My greatest takeaway is an increased sense of self and confidence, to conduct research, create white papers, give presentations, make websites and brochures and use new technology. These new ways to advocate for change to an audience, gave me confidence as an asset to both employers and clients. I feel equipped to sell myself!
The seminar structure, my cohort and the faculty have really changed my life. Being surrounded by strong female (and male) professionals who are eager to share their knowledge and perspectives, even to attend national conferences and present with, faculty who are constantly offering you opportunities, to co-publish, attend events, apply for internships...there aren't really words to describe just how much I have grown, personally and professionally. My goals are aimed sky high because of the support I've received directly from these individuals and from all I've learned during Seminar.
The advice I'd offer: "Soak it up". As students, we invest time, money (and sometimes tears) into these short years in graduate school. There may be no other time in your life that your sole intention is self improvement and to gain new knowledge. It is over too soon, so enjoy the ride! And remember to thank your partner/family for all of their support because there really is no time to do any housework...
Lexie Tom- expected 2014 MPA Graduate, Tribal Administration
Curriculum Development at Northwest Indian College
I chose the Evergreen MPA program because it is the only program in the Pacific Northwest area that offers the tribal government concentration. I am a Lummi tribal member who is pursuing an education for the betterment of my community. A master’s degree in tribal government fit the needs of my community.
I am very impressed with the value of this program. I am getting more than what I originally expected. The instructors are professionals in the field that have a lot to offer.Take Aways
A great take-away from the Evergreen MPA program is learning various strategies tribes are using in sovereignty issues and improving infrastructure. I also believe the training we are receiving in research design is invaluable.
The people I have met in my cohort have a special place in my heart. When we are out of school I miss them. When it comes time to graduate we will continue to be friends and family.
Coming from a mainstream university where instructors aren’t always approachable, I’ve had a very different experience in the Evergreen MPA program. Instructors in the MPA program are not only approachable, but humble people with experience and expertise in their field. So learning skills needed in order to administer tribal governments from people with these qualities really enhances our classroom experience. It really shows us students the true meaning of servant leadership.
The seminar structure at Evergreen is something I was not familiar with. I was always the student that absorbed all of the information given in class, without the interaction. I am a very quiet person. Seminars give students like me the opportunity to speak on topics that are important to me. It gives me the opportunity to feel like I am contributing to the classroom experience.

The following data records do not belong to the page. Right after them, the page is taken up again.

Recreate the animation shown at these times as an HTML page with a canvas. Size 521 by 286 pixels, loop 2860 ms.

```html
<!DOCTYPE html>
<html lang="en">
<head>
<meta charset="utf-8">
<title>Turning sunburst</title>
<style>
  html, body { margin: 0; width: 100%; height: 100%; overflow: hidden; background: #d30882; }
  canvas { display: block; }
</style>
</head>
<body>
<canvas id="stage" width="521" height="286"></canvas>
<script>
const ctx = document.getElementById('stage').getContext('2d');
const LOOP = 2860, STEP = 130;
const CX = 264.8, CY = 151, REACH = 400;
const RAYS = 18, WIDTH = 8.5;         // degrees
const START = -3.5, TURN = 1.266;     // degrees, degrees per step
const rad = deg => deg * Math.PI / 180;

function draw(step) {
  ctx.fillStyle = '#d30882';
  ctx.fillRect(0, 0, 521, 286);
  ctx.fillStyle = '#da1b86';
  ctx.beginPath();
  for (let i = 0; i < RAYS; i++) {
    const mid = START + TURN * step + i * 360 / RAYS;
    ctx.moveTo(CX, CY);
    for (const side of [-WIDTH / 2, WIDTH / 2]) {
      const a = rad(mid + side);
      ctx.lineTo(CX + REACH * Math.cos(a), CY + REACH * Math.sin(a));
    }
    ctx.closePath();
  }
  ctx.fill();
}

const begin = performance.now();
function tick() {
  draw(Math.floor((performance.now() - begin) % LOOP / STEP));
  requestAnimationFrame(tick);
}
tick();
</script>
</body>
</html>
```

When I first applied to Evergreen the statement that really stuck out to me was by Joseph DeLaCruz about self-determination:“No right is more sacred to a nation, to a people, than the right to freely determine its social, economic, political and cultural future without external interference.” This is so important for Tribal Nations today to understand. This statement speaks to the true meaning of self-determination. And it speaks to my experience here in the Evergreen MPA program. In classes we talk about what self-determination really means, and it’s different for each tribe. This curriculum was not designed to always give every answer we are seeking. As students it’s our responsibility to dig deep and find answers that suit our own tribes for ourselves.